Task to carry out:
Gather each line of the records where "tall" appears.

Source texts of formatted documents:
____

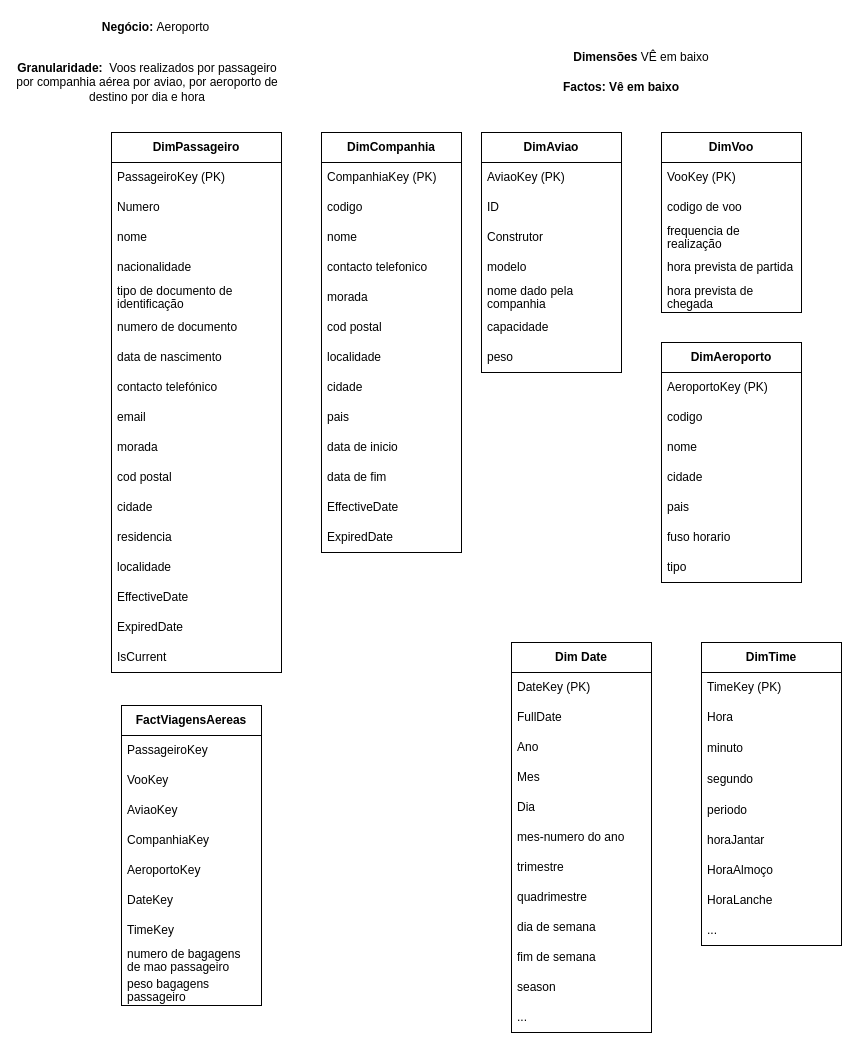
<!DOCTYPE html>
<html lang="pt">
<head>
<meta charset="utf-8">
<title>Modelo dimensional: Aeroporto</title>
<style>
:root { --ink: #000; --paper: #fff; --row: 30px; }
* { box-sizing: border-box; margin: 0; padding: 0; }
body { width: 854px; height: 1045px; overflow: hidden; background: var(--paper); }
.diagram {
  position: relative; width: 854px; height: 1045px; overflow: hidden;
  background: var(--paper); color: var(--ink);
  font: 12px/14.4px "Liberation Sans", Arial, sans-serif;
}
.note { position: absolute; text-align: center; white-space: nowrap; }
.business { left: 55.5px; top: 20px; width: 200px; }
.grain { left: 7px; top: 61px; width: 280px; }
.dimensions { left: 541px; top: 50px; width: 200px; }
.facts { left: 521px; top: 80px; width: 200px; }

.entity { position: absolute; width: 141px; border: 1px solid var(--ink); background: var(--paper); }
.entity h2 {
  display: flex; align-items: center; justify-content: center;
  height: var(--row); padding-right: 1px; border-bottom: 1px solid var(--ink);
  font-size: 12px; font-weight: bold;
}
.entity ul { list-style: none; margin-top: -1px; }
.entity li { display: flex; align-items: center; height: var(--row); padding: 1px 0 0 5px; white-space: nowrap; }
.entity li span { line-height: 13px; }
.entity li.tall { height: 31px; }

.passenger { left: 111px; top: 132px; width: 171px; }
.company { left: 321px; top: 132px; }
.plane { left: 481px; top: 132px; }
.flight { left: 661px; top: 132px; }
.airport { left: 661px; top: 342px; }
.date { left: 511px; top: 642px; }
.time { left: 701px; top: 642px; }
.trips { left: 121px; top: 705px; }
</style>
</head>
<body>
<main class="diagram">
  <p class="note business"><b>Negócio: </b>Aeroporto</p>
  <p class="note grain"><b>Granularidade:</b>&nbsp; Voos realizados por passageiro<br>por companhia aérea por aviao, por aeroporto de<br>destino por dia e hora</p>
  <p class="note dimensions"><b>Dimensões</b> VÊ em baixo</p>
  <p class="note facts"><b>Factos: Vê em baixo</b></p>

  <section class="entity passenger">
    <h2>DimPassageiro</h2>
    <ul>
      <li>PassageiroKey (PK)</li>
      <li>Numero</li>
      <li>nome</li>
      <li>nacionalidade</li>
      <li><span>tipo de documento de<br>identificação</span></li>
      <li>numero de documento</li>
      <li>data de nascimento</li>
      <li>contacto telefónico</li>
      <li>email</li>
      <li>morada</li>
      <li>cod postal</li>
      <li>cidade</li>
      <li>residencia</li>
      <li>localidade</li>
      <li>EffectiveDate</li>
      <li>ExpiredDate</li>
      <li>IsCurrent</li>
    </ul>
  </section>

  <section class="entity company">
    <h2>DimCompanhia</h2>
    <ul>
      <li>CompanhiaKey (PK)</li>
      <li>codigo</li>
      <li>nome</li>
      <li>contacto telefonico</li>
      <li>morada</li>
      <li>cod postal</li>
      <li>localidade</li>
      <li>cidade</li>
      <li>pais</li>
      <li>data de inicio</li>
      <li>data de fim</li>
      <li>EffectiveDate</li>
      <li>ExpiredDate</li>
    </ul>
  </section>

  <section class="entity plane">
    <h2>DimAviao</h2>
    <ul>
      <li>AviaoKey (PK)</li>
      <li>ID</li>
      <li>Construtor</li>
      <li>modelo</li>
      <li><span>nome dado pela<br>companhia</span></li>
      <li>capacidade</li>
      <li>peso</li>
    </ul>
  </section>

  <section class="entity flight">
    <h2>DimVoo</h2>
    <ul>
      <li>VooKey (PK)</li>
      <li>codigo de voo</li>
      <li><span>frequencia de<br>realização</span></li>
      <li>hora prevista de partida</li>
      <li><span>hora prevista de<br>chegada</span></li>
    </ul>
  </section>

  <section class="entity airport">
    <h2>DimAeroporto</h2>
    <ul>
      <li>AeroportoKey (PK)</li>
      <li>codigo</li>
      <li>nome</li>
      <li>cidade</li>
      <li>pais</li>
      <li>fuso horario</li>
      <li>tipo</li>
    </ul>
  </section>

  <section class="entity date">
    <h2>Dim Date</h2>
    <ul>
      <li>DateKey (PK)</li>
      <li>FullDate</li>
      <li>Ano</li>
      <li>Mes</li>
      <li>Dia</li>
      <li>mes-numero do ano</li>
      <li>trimestre</li>
      <li>quadrimestre</li>
      <li>dia de semana</li>
      <li>fim de semana</li>
      <li>season</li>
      <li>...</li>
    </ul>
  </section>

  <section class="entity time">
    <h2>DimTime</h2>
    <ul>
      <li>TimeKey (PK)</li>
      <li>Hora</li>
      <li class="tall">minuto</li>
      <li class="tall">segundo</li>
      <li class="tall">periodo</li>
      <li>horaJantar</li>
      <li>HoraAlmoço</li>
      <li>HoraLanche</li>
      <li>...</li>
    </ul>
  </section>

  <section class="entity trips">
    <h2>FactViagensAereas</h2>
    <ul>
      <li>PassageiroKey</li>
      <li>VooKey</li>
      <li>AviaoKey</li>
      <li>CompanhiaKey</li>
      <li>AeroportoKey</li>
      <li>DateKey</li>
      <li>TimeKey</li>
      <li><span>numero de bagagens<br>de mao passageiro</span></li>
      <li><span>peso bagagens<br>passageiro</span></li>
    </ul>
  </section>
</main>
</body>
</html>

____

Answer to this problem:
.entity li.tall { height: 31px; }
      <li class="tall">minuto</li>
      <li class="tall">segundo</li>
      <li class="tall">periodo</li>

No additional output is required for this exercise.